● **Work request**: Every line of the records below that has the word "fill" should be copied.

[Stored data entries]

**********

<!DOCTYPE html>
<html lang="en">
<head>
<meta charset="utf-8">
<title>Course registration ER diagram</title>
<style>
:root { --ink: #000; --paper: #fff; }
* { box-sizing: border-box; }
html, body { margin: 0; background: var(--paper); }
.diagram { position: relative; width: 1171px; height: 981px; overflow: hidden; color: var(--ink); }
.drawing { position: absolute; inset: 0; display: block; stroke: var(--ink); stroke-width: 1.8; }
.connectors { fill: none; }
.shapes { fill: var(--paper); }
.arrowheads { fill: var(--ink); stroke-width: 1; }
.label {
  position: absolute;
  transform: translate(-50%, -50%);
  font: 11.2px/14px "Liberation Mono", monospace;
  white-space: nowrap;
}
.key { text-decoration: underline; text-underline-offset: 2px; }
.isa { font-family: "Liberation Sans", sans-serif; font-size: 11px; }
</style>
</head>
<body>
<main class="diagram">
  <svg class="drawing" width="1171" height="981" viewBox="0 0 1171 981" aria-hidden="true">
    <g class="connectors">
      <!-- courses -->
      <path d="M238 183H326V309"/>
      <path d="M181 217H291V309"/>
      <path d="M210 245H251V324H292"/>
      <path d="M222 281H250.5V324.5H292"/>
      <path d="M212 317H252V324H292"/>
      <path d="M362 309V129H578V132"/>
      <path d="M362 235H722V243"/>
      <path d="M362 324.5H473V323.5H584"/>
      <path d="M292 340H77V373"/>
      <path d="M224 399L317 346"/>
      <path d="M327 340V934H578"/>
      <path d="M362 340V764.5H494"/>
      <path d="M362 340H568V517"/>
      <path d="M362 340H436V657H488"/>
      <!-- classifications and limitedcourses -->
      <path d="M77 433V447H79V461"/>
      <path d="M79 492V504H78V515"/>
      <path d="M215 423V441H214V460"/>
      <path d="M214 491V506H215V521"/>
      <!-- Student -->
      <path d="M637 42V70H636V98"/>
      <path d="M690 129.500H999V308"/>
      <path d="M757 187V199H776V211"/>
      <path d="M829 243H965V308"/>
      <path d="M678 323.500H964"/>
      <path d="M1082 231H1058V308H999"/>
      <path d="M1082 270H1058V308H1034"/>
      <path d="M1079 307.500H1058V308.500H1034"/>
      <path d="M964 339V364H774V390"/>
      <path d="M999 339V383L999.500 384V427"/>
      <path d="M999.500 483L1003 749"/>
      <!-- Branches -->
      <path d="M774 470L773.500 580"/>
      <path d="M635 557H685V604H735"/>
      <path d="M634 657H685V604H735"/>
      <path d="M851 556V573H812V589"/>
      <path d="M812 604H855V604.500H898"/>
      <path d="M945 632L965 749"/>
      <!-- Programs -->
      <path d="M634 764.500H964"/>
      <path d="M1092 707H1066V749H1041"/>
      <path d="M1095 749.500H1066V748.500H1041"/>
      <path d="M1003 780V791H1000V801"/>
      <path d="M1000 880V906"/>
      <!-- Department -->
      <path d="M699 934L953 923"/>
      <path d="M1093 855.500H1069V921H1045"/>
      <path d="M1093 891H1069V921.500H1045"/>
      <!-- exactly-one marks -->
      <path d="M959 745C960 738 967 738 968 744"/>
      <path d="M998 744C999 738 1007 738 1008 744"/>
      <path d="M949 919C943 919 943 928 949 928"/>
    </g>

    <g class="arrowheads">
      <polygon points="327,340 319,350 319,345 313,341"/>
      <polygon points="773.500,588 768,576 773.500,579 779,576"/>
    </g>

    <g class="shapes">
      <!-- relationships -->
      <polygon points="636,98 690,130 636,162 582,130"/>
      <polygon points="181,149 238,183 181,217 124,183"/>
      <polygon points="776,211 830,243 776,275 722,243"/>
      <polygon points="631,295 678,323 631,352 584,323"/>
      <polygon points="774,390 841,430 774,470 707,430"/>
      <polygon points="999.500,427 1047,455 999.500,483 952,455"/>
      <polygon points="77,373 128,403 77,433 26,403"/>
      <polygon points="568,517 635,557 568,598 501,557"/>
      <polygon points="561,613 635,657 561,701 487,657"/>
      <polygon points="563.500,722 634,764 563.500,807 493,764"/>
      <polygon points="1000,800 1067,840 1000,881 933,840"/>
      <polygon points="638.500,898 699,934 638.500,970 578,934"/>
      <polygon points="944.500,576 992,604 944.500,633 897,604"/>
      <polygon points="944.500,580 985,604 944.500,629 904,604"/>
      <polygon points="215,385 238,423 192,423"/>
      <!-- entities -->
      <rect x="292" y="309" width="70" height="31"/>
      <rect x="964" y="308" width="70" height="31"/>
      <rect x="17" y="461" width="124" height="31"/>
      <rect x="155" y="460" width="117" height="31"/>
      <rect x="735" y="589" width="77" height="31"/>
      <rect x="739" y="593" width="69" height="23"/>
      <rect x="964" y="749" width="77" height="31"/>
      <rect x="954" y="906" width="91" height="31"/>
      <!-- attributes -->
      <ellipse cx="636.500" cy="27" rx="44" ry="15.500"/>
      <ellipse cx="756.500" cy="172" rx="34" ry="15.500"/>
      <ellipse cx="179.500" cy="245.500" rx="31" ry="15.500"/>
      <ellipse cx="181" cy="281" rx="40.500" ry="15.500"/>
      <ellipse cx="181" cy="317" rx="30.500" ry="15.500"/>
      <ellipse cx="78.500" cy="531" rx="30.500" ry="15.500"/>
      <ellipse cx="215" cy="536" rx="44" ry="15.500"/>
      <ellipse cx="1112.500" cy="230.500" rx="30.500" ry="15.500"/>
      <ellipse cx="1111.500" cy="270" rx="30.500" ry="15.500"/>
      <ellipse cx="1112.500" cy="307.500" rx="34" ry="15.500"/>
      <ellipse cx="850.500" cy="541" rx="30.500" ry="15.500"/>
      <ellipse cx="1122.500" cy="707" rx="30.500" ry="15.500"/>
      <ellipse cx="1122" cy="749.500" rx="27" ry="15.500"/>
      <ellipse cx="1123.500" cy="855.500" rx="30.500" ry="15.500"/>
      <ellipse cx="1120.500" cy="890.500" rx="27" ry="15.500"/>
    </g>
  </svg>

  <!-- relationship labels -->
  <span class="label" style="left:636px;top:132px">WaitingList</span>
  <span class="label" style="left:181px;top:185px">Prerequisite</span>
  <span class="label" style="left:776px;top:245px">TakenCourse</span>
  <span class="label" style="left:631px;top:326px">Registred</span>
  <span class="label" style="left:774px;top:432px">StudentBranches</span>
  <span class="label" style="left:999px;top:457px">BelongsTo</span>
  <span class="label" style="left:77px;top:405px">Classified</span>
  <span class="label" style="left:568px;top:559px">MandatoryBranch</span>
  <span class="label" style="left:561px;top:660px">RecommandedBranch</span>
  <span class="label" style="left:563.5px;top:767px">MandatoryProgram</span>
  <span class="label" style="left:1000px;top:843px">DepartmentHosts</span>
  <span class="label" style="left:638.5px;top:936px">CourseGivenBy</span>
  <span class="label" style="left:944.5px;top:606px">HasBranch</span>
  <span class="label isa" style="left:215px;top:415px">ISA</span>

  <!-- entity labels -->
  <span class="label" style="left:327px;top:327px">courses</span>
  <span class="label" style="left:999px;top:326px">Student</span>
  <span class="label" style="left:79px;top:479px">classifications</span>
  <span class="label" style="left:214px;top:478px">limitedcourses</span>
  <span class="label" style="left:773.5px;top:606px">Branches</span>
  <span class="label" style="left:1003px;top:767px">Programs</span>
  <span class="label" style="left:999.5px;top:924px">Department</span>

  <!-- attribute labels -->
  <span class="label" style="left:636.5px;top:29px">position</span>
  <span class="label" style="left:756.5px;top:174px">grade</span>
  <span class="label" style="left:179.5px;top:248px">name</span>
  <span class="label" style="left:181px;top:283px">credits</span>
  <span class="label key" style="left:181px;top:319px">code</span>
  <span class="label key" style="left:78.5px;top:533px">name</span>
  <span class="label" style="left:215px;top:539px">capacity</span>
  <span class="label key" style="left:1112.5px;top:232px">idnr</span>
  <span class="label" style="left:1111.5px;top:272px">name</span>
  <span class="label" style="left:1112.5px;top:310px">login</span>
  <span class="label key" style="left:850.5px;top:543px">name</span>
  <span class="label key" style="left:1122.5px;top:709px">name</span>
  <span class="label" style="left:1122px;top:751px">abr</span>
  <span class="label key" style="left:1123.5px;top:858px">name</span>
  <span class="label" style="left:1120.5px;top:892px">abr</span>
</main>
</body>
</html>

**********

● **Answer for this exercise**:
.connectors { fill: none; }
.shapes { fill: var(--paper); }
.arrowheads { fill: var(--ink); stroke-width: 1; }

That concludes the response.